(Try it): Scan the listing below. Copy each line that contains "grey".
• • • •
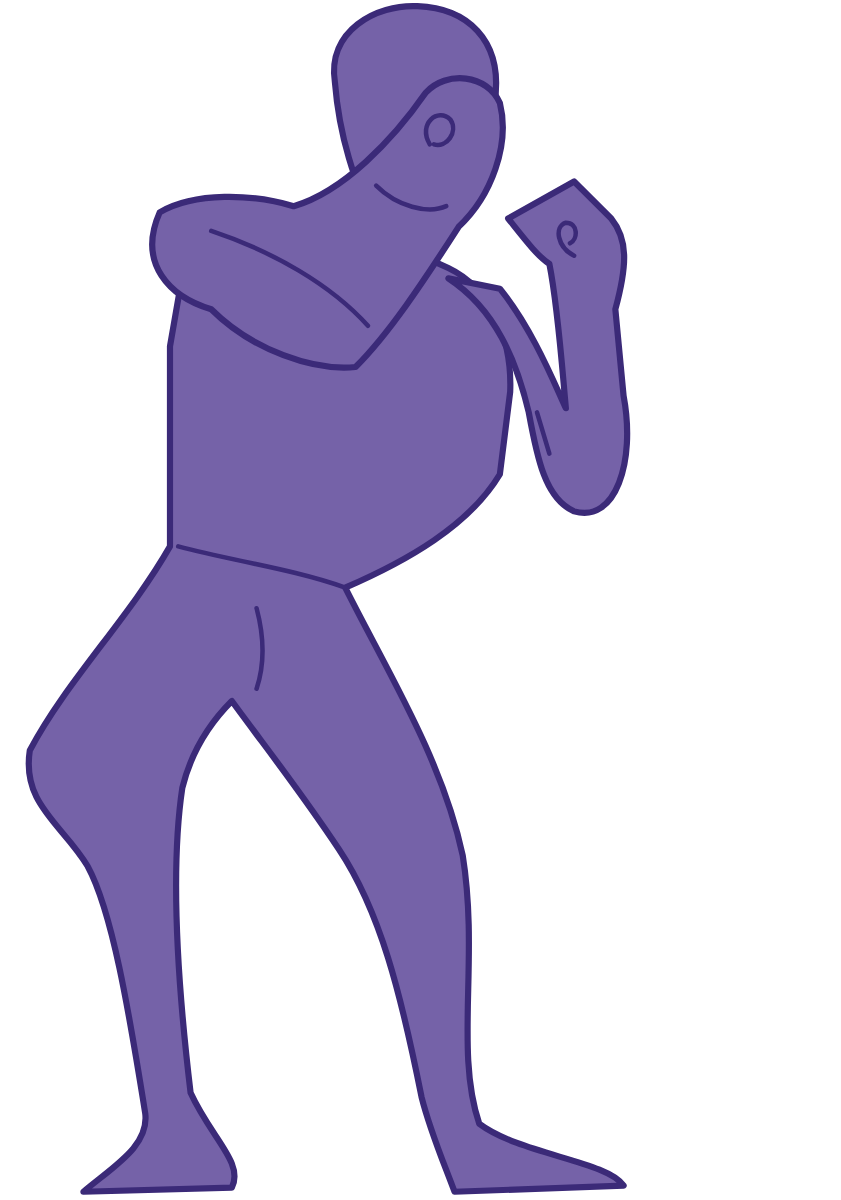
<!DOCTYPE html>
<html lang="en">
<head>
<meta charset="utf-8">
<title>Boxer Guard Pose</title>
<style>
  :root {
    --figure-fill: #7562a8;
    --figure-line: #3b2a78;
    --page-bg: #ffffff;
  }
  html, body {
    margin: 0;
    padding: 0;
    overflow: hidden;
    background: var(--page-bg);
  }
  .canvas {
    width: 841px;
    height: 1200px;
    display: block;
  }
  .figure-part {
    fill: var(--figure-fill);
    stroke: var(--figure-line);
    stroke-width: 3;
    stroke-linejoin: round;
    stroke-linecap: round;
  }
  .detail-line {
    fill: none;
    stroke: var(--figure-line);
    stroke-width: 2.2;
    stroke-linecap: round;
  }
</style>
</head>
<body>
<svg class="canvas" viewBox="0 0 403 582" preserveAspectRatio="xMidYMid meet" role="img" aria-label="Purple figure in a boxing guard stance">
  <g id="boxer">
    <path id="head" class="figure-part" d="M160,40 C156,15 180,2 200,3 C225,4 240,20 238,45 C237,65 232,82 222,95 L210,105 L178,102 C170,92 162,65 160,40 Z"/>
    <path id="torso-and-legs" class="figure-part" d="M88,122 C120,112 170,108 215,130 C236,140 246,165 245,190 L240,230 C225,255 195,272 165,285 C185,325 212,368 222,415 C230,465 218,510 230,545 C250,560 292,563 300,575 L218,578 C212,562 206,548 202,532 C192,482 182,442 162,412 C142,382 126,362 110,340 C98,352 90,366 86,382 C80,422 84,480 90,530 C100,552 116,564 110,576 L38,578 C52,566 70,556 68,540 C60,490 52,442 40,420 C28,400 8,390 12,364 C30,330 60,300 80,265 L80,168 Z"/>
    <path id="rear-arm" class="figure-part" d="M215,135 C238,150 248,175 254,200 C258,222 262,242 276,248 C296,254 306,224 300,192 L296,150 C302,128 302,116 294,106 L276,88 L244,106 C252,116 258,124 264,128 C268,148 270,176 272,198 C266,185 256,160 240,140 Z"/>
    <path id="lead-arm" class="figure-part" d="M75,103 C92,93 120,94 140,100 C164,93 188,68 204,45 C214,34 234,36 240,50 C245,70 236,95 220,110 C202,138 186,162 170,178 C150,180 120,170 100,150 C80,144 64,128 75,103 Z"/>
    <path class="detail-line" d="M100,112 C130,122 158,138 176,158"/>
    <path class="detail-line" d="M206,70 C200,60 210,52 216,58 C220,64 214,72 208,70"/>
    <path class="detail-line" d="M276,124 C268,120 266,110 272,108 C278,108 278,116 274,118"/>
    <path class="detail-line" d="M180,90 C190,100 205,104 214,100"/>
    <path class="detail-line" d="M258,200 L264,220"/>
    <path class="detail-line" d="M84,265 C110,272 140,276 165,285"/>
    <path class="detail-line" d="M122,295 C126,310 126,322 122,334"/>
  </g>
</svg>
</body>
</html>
• • • •
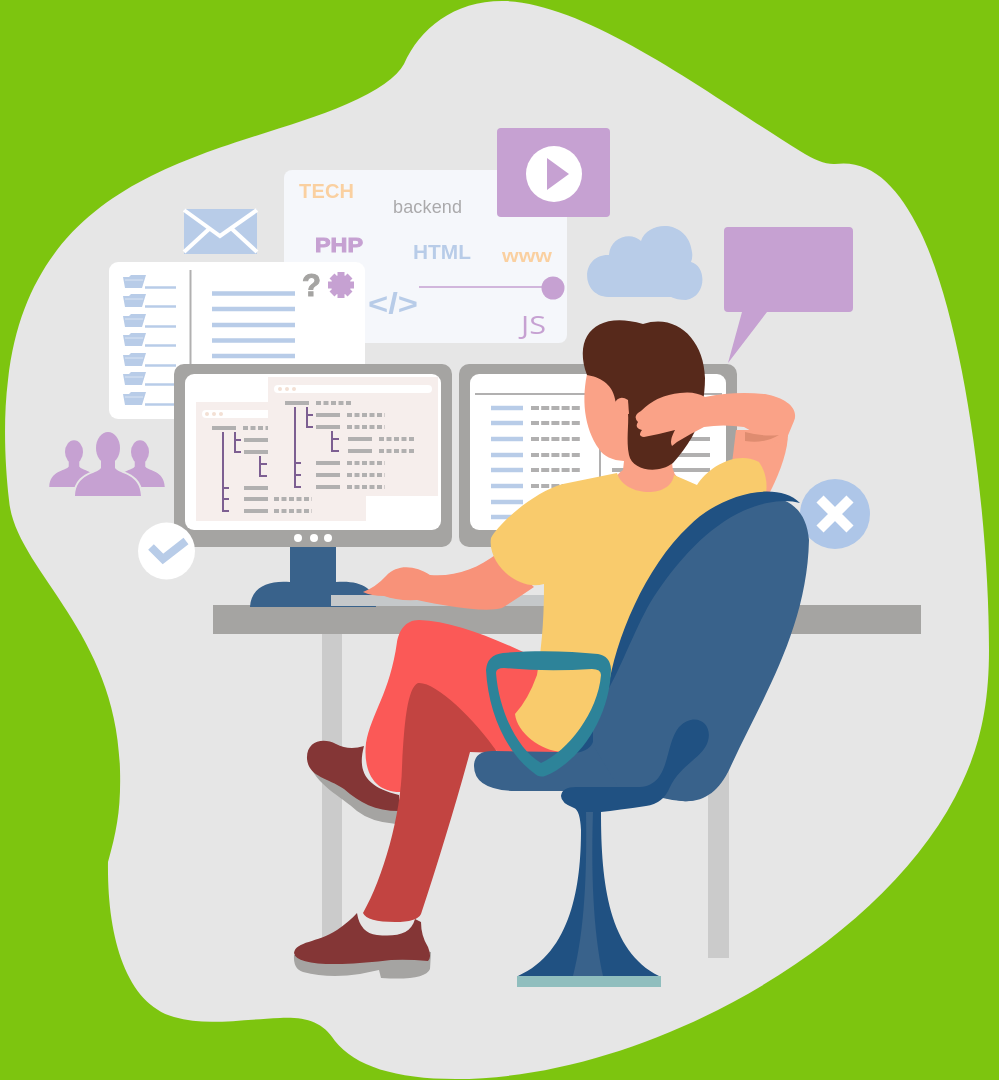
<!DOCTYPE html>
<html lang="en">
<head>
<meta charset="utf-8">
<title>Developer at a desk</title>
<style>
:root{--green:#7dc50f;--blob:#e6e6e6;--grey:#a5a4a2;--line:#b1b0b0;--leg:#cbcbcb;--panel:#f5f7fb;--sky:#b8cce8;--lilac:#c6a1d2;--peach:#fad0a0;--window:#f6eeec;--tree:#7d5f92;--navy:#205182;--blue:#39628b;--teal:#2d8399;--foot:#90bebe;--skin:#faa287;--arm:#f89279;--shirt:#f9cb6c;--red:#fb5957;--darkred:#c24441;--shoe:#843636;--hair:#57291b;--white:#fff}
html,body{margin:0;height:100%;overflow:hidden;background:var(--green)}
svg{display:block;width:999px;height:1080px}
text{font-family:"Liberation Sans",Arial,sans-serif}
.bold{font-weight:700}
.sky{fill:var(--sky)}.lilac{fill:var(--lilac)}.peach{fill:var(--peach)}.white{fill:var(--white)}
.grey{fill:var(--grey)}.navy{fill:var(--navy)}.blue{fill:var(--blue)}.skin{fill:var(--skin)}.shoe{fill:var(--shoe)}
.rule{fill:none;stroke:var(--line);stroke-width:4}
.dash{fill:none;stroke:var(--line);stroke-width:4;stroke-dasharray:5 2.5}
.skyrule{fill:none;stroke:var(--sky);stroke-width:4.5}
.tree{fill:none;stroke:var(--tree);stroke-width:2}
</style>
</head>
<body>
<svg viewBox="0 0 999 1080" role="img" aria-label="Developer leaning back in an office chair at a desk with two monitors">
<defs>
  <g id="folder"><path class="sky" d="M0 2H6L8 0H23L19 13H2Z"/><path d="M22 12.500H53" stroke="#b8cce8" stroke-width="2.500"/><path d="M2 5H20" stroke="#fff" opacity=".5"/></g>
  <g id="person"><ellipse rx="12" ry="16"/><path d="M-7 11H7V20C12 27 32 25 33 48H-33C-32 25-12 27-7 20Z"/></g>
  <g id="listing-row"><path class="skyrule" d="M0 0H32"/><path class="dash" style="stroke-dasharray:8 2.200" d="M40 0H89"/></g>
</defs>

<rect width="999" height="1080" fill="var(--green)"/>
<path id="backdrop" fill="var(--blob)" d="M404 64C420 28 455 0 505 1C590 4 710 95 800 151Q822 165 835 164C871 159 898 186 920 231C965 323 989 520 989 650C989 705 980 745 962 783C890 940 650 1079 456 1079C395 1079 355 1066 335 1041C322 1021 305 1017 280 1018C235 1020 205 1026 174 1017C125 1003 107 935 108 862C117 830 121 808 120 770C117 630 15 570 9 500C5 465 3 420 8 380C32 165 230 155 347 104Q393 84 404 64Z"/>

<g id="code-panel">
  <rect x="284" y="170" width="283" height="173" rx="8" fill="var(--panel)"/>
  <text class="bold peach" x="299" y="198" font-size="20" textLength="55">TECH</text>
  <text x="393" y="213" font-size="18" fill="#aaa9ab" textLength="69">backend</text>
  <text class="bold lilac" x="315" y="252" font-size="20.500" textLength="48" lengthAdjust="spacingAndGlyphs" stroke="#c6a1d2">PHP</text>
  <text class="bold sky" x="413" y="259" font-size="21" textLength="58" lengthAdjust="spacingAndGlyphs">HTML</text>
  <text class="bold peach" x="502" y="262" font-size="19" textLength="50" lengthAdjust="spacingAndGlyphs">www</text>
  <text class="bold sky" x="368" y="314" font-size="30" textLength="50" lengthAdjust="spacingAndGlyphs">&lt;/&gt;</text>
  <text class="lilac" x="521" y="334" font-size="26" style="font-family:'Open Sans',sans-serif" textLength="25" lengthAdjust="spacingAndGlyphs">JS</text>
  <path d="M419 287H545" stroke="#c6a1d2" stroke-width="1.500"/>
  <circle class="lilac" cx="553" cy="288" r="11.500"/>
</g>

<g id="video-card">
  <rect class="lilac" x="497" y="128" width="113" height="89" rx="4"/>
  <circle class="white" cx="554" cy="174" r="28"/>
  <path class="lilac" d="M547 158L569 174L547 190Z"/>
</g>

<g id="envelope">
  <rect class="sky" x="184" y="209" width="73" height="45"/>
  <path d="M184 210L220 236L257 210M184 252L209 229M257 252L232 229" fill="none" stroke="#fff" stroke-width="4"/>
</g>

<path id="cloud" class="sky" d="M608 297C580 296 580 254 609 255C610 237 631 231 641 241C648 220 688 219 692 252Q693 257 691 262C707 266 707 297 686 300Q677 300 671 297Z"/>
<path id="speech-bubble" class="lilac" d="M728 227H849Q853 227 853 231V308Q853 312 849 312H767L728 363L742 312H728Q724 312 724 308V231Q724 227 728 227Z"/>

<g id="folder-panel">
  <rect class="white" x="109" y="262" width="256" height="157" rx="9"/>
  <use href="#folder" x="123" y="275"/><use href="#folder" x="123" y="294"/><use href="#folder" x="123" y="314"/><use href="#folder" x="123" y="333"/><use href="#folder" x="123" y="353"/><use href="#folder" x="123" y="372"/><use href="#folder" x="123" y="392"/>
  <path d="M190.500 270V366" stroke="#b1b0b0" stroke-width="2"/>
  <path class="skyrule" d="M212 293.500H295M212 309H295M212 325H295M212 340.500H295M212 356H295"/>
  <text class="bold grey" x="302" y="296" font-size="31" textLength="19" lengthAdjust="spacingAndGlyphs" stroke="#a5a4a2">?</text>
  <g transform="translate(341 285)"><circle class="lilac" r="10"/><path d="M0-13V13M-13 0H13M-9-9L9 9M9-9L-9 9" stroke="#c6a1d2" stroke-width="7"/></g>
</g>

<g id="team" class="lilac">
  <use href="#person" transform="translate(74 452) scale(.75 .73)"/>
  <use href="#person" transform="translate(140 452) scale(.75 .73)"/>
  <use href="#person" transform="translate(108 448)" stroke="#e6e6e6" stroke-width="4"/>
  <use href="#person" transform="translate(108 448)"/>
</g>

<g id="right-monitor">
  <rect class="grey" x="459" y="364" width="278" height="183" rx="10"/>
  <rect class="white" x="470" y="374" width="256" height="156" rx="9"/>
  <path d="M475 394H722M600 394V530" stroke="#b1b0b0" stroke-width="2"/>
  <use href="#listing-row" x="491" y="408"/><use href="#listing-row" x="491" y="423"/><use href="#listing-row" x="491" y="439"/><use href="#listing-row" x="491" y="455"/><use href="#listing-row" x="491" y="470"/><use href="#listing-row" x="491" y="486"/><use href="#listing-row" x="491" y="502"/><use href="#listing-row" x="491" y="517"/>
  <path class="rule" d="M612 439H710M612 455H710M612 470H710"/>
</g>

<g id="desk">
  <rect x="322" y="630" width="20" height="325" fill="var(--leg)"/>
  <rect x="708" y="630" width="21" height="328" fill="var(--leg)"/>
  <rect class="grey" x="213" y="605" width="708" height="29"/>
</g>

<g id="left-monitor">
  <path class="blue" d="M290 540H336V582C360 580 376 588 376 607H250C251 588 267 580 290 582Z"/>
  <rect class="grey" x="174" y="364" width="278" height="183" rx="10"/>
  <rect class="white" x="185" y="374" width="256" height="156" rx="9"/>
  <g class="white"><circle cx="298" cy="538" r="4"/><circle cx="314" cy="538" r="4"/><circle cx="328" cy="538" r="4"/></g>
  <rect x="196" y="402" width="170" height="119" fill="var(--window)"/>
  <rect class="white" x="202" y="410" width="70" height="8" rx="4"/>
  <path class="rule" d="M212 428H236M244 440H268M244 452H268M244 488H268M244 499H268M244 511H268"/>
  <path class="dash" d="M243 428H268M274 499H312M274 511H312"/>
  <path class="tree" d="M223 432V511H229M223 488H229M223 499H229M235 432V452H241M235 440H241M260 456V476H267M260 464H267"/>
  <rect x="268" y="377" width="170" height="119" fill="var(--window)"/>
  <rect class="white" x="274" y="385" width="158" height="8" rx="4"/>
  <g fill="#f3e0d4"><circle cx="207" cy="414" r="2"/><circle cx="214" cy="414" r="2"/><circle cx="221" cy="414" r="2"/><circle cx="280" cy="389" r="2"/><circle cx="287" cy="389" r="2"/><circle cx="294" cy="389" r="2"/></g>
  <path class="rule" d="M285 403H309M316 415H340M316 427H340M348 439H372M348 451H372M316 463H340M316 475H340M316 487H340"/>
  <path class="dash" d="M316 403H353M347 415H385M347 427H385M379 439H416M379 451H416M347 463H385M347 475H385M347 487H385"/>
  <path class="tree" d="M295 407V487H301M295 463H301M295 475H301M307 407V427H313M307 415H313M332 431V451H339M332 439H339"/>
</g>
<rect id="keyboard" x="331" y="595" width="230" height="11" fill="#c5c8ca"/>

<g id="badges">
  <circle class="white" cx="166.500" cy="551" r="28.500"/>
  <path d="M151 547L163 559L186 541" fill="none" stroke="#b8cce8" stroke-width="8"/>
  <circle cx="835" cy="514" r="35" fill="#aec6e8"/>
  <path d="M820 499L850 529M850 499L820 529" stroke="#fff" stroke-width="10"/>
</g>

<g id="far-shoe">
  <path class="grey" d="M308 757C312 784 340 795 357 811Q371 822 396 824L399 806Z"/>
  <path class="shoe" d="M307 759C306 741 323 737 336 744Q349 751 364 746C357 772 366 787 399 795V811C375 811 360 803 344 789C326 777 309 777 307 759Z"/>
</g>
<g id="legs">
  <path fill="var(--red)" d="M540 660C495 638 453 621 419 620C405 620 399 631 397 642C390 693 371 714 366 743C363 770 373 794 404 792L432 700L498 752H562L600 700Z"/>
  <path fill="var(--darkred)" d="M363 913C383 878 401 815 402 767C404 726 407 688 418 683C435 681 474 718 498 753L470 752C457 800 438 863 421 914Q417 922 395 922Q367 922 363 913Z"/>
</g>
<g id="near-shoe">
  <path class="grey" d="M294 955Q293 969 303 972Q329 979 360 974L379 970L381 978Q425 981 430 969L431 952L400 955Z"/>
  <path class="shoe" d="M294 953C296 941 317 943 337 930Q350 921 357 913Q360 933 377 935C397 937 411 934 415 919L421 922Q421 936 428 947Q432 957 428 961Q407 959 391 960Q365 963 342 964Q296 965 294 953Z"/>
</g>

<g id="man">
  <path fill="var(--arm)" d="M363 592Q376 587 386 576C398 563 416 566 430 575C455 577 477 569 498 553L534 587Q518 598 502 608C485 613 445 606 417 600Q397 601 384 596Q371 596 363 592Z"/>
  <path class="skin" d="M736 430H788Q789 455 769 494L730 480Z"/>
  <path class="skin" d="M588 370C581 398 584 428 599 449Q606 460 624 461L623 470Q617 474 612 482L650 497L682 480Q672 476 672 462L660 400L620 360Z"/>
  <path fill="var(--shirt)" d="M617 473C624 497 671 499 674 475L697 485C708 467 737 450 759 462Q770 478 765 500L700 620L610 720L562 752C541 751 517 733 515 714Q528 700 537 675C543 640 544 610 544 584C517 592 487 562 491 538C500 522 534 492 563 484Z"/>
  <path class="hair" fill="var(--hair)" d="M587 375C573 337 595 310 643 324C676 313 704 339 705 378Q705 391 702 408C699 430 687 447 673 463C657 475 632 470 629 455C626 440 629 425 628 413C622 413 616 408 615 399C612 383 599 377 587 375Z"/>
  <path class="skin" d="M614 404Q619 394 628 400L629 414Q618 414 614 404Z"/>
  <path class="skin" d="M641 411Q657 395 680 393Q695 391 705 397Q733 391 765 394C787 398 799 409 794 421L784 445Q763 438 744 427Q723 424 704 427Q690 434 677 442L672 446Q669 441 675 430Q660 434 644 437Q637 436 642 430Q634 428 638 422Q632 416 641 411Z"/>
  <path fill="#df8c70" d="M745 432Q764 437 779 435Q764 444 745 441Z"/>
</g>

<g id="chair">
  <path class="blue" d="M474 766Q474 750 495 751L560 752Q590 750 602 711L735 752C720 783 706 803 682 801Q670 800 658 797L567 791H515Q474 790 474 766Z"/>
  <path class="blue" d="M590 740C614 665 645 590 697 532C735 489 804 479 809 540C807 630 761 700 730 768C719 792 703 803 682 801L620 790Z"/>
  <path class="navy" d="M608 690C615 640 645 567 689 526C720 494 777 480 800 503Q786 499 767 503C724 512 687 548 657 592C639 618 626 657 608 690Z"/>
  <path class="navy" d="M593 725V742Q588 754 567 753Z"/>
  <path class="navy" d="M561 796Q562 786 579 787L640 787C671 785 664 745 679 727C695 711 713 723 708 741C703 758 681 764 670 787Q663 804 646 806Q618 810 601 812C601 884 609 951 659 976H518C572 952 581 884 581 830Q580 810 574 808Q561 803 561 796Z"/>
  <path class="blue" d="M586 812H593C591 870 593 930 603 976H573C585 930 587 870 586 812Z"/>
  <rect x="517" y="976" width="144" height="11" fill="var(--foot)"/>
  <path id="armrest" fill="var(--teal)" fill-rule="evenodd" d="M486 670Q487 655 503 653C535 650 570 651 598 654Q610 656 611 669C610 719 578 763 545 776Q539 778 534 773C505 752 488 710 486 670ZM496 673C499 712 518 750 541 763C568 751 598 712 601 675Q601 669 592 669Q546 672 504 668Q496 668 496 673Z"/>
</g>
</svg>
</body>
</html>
• • • •
(Response to the task):
:root{--green:#7dc50f;--blob:#e6e6e6;--grey:#a5a4a2;--line:#b1b0b0;--leg:#cbcbcb;--panel:#f5f7fb;--sky:#b8cce8;--lilac:#c6a1d2;--peach:#fad0a0;--window:#f6eeec;--tree:#7d5f92;--navy:#205182;--blue:#39628b;--teal:#2d8399;--foot:#90bebe;--skin:#faa287;--arm:#f89279;--shirt:#f9cb6c;--red:#fb5957;--darkred:#c24441;--shoe:#843636;--hair:#57291b;--white:#fff}
.grey{fill:var(--grey)}.navy{fill:var(--navy)}.blue{fill:var(--blue)}.skin{fill:var(--skin)}.shoe{fill:var(--shoe)}
  <text class="bold grey" x="302" y="296" font-size="31" textLength="19" lengthAdjust="spacingAndGlyphs" stroke="#a5a4a2">?</text>
  <rect class="grey" x="459" y="364" width="278" height="183" rx="10"/>
  <rect class="grey" x="213" y="605" width="708" height="29"/>
  <rect class="grey" x="174" y="364" width="278" height="183" rx="10"/>
  <path class="grey" d="M308 757C312 784 340 795 357 811Q371 822 396 824L399 806Z"/>
  <path class="grey" d="M294 955Q293 969 303 972Q329 979 360 974L379 970L381 978Q425 981 430 969L431 952L400 955Z"/>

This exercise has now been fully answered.